*Task prompt:*
From the material below, return every line that includes "fdfdfd".

*Records provided:*

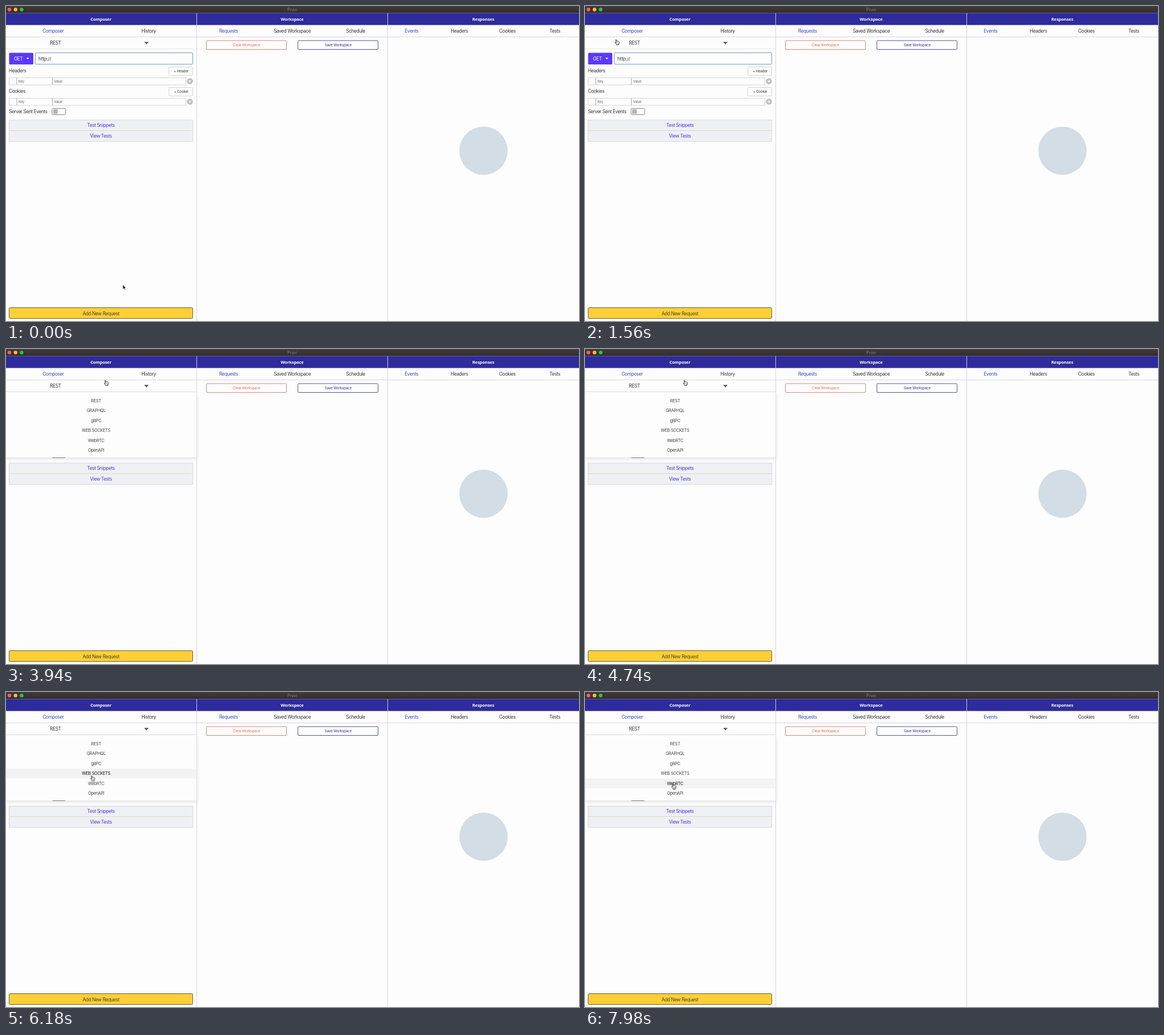
These frames come from a looping animation (1008 by 555 pixels, 8000 ms). An HTML page:

```html
<!DOCTYPE html>
<html lang="en">
<head>
<meta charset="utf-8">
<title>API client</title>
<style>
html, body { margin: 0; width: 100%; height: 100%; overflow: hidden; background: #fdfdfd; }
svg { display: block; width: 1008px; height: 555px; }
text { font: 8.3px Inter, Roboto, sans-serif; letter-spacing: -.38px; fill: #363636; white-space: pre; }
.mid text, text.mid { text-anchor: middle; }
.head text { font: 700 7.5px "Noto Sans", "Open Sans", sans-serif; letter-spacing: -.08px; fill: #fff; }
.small text { font-size: 6.3px; letter-spacing: -.2px; }
.field text { font-size: 6px; letter-spacing: -.2px; fill: #666; }
.menu text { font-size: 7.35px; letter-spacing: -.28px; fill: currentColor; }
.menu g { color: #404040; }
text.on { fill: #3c4cc0; }
text.violet { fill: #5433e8; }
.line { fill: none; stroke: #d6d6de; }
.box { fill: #fdfdfd; stroke: #d4d4d4; }

.menu, .band, .cursor, .arrow, .hand, .menu g text { animation: 8s step-end infinite; }
.menu { animation-name: open; }
.panel { filter: drop-shadow(0 2px 3px rgba(10, 10, 10, .13)); }
.band { animation-name: band; }
.menu .i0 { animation-name: hot0; }
.menu .i1 { animation-name: hot1; }
.menu .i2 { animation-name: hot2; }
.menu .i3 { animation-name: hot3; }
.menu .i4 { animation-name: hot4; }
.cursor { animation-name: move; animation-timing-function: ease-in-out; }
.arrow { animation-name: arrow; }
.hand { animation-name: hand; }

@keyframes open { 0% { visibility: hidden; } 45% { visibility: visible; } }
@keyframes band {
  0% { opacity: 0; transform: none; }
  64.5% { opacity: 1; transform: none; }
  67.3% { opacity: 1; transform: translateY(17.5px); }
  71% { opacity: 1; transform: translateY(35px); }
  74.5% { opacity: 1; transform: translateY(52.5px); }
  88%, 100% { opacity: 1; transform: translateY(70px); }
}
@keyframes hot0 { 64.5% { fill: #0a0a0a; } 67.3% { fill: currentColor; } }
@keyframes hot1 { 67.3% { fill: #0a0a0a; } 71% { fill: currentColor; } }
@keyframes hot2 { 71% { fill: #0a0a0a; } 74.5% { fill: currentColor; } }
@keyframes hot3 { 74.5% { fill: #0a0a0a; } 88% { fill: currentColor; } }
@keyframes hot4 { 88%, 100% { fill: #0a0a0a; } }
@keyframes arrow { 0% { visibility: visible; } 15.6%, 100% { visibility: hidden; } }
@keyframes hand { 0% { visibility: hidden; } 15.6%, 100% { visibility: visible; } }
@keyframes move {
  0%, 2.5% { transform: translate(205.5px, 491px); }
  17.5%, 21% { transform: translate(55px, 59px); }
  34%, 60% { transform: translate(175px, 55px); animation-timing-function: linear; }
  66.75% { transform: translate(139px, 107.5px); animation-timing-function: linear; }
  76%, 85% { transform: translate(151px, 147.5px); }
  91%, 100% { transform: translate(154.5px, 161.5px); }
}
</style>
</head>
<body>
<svg viewBox="0 0 1008 555">
  <defs>
    <linearGradient id="bar" x2="0" y2="1">
      <stop stop-color="#423b3c"/><stop offset="1" stop-color="#322c2d"/>
    </linearGradient>
    <g id="row">
      <rect class="box" x="5.5" y=".5" width="311" height="12.5"/>
      <path d="M19 .5V13M81.5 .5V13" stroke="#a8a8a8"/>
      <circle cx="323.5" cy="6.5" r="5.2" fill="#bdbdbd"/>
      <path d="M321.6 4.6l3.8 3.8m0-3.8l-3.8 3.8" stroke="#fff" stroke-width="1.1"/>
      <g class="field"><text x="22" y="9">Key</text><text x="84.5" y="9">Value</text></g>
    </g>
  </defs>

  <rect width="1008" height="555" fill="#fdfdfd"/>
  <rect width="1008" height="12.5" fill="url(#bar)"/>
  <circle cx="6" cy="6.3" r="3.2" fill="#fe5f57"/>
  <circle cx="16.8" cy="6.3" r="3.2" fill="#febc2e"/>
  <circle cx="27.5" cy="6.3" r="3.2" fill="#28c840"/>
  <text class="mid" x="503.5" y="9" style="font-size:7px;letter-spacing:0;fill:#8d8788">Pruvi</text>

  <rect y="12.5" width="1008" height="21" fill="#2e2b9c"/>
  <g class="head mid">
    <text x="167" y="25.7">Composer</text>
    <text x="503.5" y="25.7">Workspace</text>
    <text x="839.5" y="25.7">Responses</text>
  </g>
  <path d="M335.5 12.5v21M671.5 12.5v21" stroke="#c9c9e6"/>
  <path class="line" d="M335.5 33.5V555M671.5 33.5V555M0 54.5H1008"/>
  <path class="line" d="M0 75.5H335" style="stroke:#e6e6de"/>

  <g class="mid">
    <text class="on" x="83" y="47">Composer</text>
    <text x="251" y="47">History</text>
    <text class="on" x="391.5" y="47">Requests</text>
    <text x="503.5" y="47">Saved Workspace</text>
    <text x="615" y="47">Schedule</text>
    <text class="on" x="713.5" y="47">Events</text>
    <text x="797.5" y="47">Headers</text>
    <text x="882" y="47">Cookies</text>
    <text x="965.5" y="47">Tests</text>
    <text x="87" y="68">REST</text>
  </g>
  <path d="M243 63.2h8l-4 4.3z" fill="#555"/>

  <rect x="5.5" y="82.5" width="42.5" height="20.5" rx="1.5" fill="#5b38fb"/>
  <text x="14" y="95.8" style="fill:#fff">GET</text>
  <path d="M35.6 91.2h5.4l-2.7 2.9z" fill="#fff"/>
  <rect x="51.5" y="82.5" width="277" height="20" rx="1.5" fill="#fdfdfd" stroke="#6ba0c4"/>
  <text x="57" y="95.8" style="letter-spacing:-.2px">http://</text>

  <text x="5" y="117">Headers</text>
  <text x="5" y="153">Cookies</text>
  <text x="5" y="189">Server Sent Events</text>
  <rect class="box" x="286.5" y="107.5" width="42" height="15" rx="1"/>
  <rect class="box" x="286.5" y="143.5" width="42" height="15" rx="1"/>
  <g class="small mid">
    <text x="308" y="117.4">+ Header</text>
    <text x="308" y="153.4">+ Cookie</text>
    <rect x="352.5" y="61" width="141" height="15.5" rx="1.5" fill="#fdfdfd" stroke="#e08474"/>
    <text x="423" y="71" style="fill:#d9705e">Clear Workspace</text>
    <rect x="513.5" y="61" width="141" height="15.5" rx="1.5" fill="#fdfdfd" stroke="#56549f"/>
    <text x="584.3" y="71" style="fill:#35338c">Save Workspace</text>
  </g>
  <use href="#row" y="126"/>
  <use href="#row" y="162"/>
  <rect x="81" y="180.5" width="24" height="11" rx="1.5" fill="#fdfdfd" stroke="#858585"/>
  <rect x="83" y="182" width="8" height="8" rx="1" fill="#b3b3b3"/>

  <rect x="5.5" y="201" width="323" height="37.5" fill="#eff0f3" stroke="#d5d6e2"/>
  <path d="M5.5 219.5h323" stroke="#d9d7c8"/>
  <g class="mid">
    <text class="violet" x="167" y="213.4">Test Snippets</text>
    <text class="violet" x="167" y="232.4">View Tests</text>
    <rect x="5.5" y="531.5" width="323" height="19" rx="1.8" fill="#fdcf36" stroke="#6a5c3a"/>
    <text x="167" y="544.7" style="fill:#4d4326">Add New Request</text>
  </g>

  <circle cx="840" cy="255" r="42.5" fill="#d2dde6"/>

  <g class="menu mid">
    <rect class="panel" y="76" width="335.5" height="115" fill="#fdfdfd"/>
    <rect class="band" y="82.2" width="335" height="17.5" fill="#f3f3f3"/>
    <g>
      <text class="i0" x="158.5" y="93.7">REST</text>
      <text class="i1" x="158.5" y="111.2">GRAPHQL</text>
      <text class="i2" x="158.5" y="128.7">gRPC</text>
      <text class="i3" x="158.5" y="146.2">WEB SOCKETS</text>
      <text class="i4" x="158.5" y="163.7">WebRTC</text>
      <text x="158.5" y="181.2">OpenAPI</text>
    </g>
  </g>

  <g class="cursor" stroke-linejoin="round">
    <path class="arrow" d="M0 0V8.2L1.9 6.5 3.1 9.3 4.5 8.7 3.3 6H5.8z" fill="#111" stroke="#fff" stroke-width=".7"/>
    <path class="hand" d="M-1.1 .6Q-.5-.6.2.6L1 3.2 2.2 2.8 3.3 3.1 4.4 3.3 5.2 4.2V6.6L4.3 8V9.3H.2V8.4L-1.9 6.2Q-2.4 5-1.2 5.1L-.1 5.6Z" fill="#fff" stroke="#222" stroke-width=".9"/>
    <path class="hand" d="M1.2 5.6V7.4M2.4 5.6V7.4M3.6 5.6V7.4" stroke="#333" stroke-width=".5"/>
  </g>
</svg>
</body>
</html>
```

*Result for this task:*
html, body { margin: 0; width: 100%; height: 100%; overflow: hidden; background: #fdfdfd; }
.box { fill: #fdfdfd; stroke: #d4d4d4; }
  <rect width="1008" height="555" fill="#fdfdfd"/>
  <rect x="51.5" y="82.5" width="277" height="20" rx="1.5" fill="#fdfdfd" stroke="#6ba0c4"/>
    <rect x="352.5" y="61" width="141" height="15.5" rx="1.5" fill="#fdfdfd" stroke="#e08474"/>
    <rect x="513.5" y="61" width="141" height="15.5" rx="1.5" fill="#fdfdfd" stroke="#56549f"/>
  <rect x="81" y="180.5" width="24" height="11" rx="1.5" fill="#fdfdfd" stroke="#858585"/>
    <rect class="panel" y="76" width="335.5" height="115" fill="#fdfdfd"/>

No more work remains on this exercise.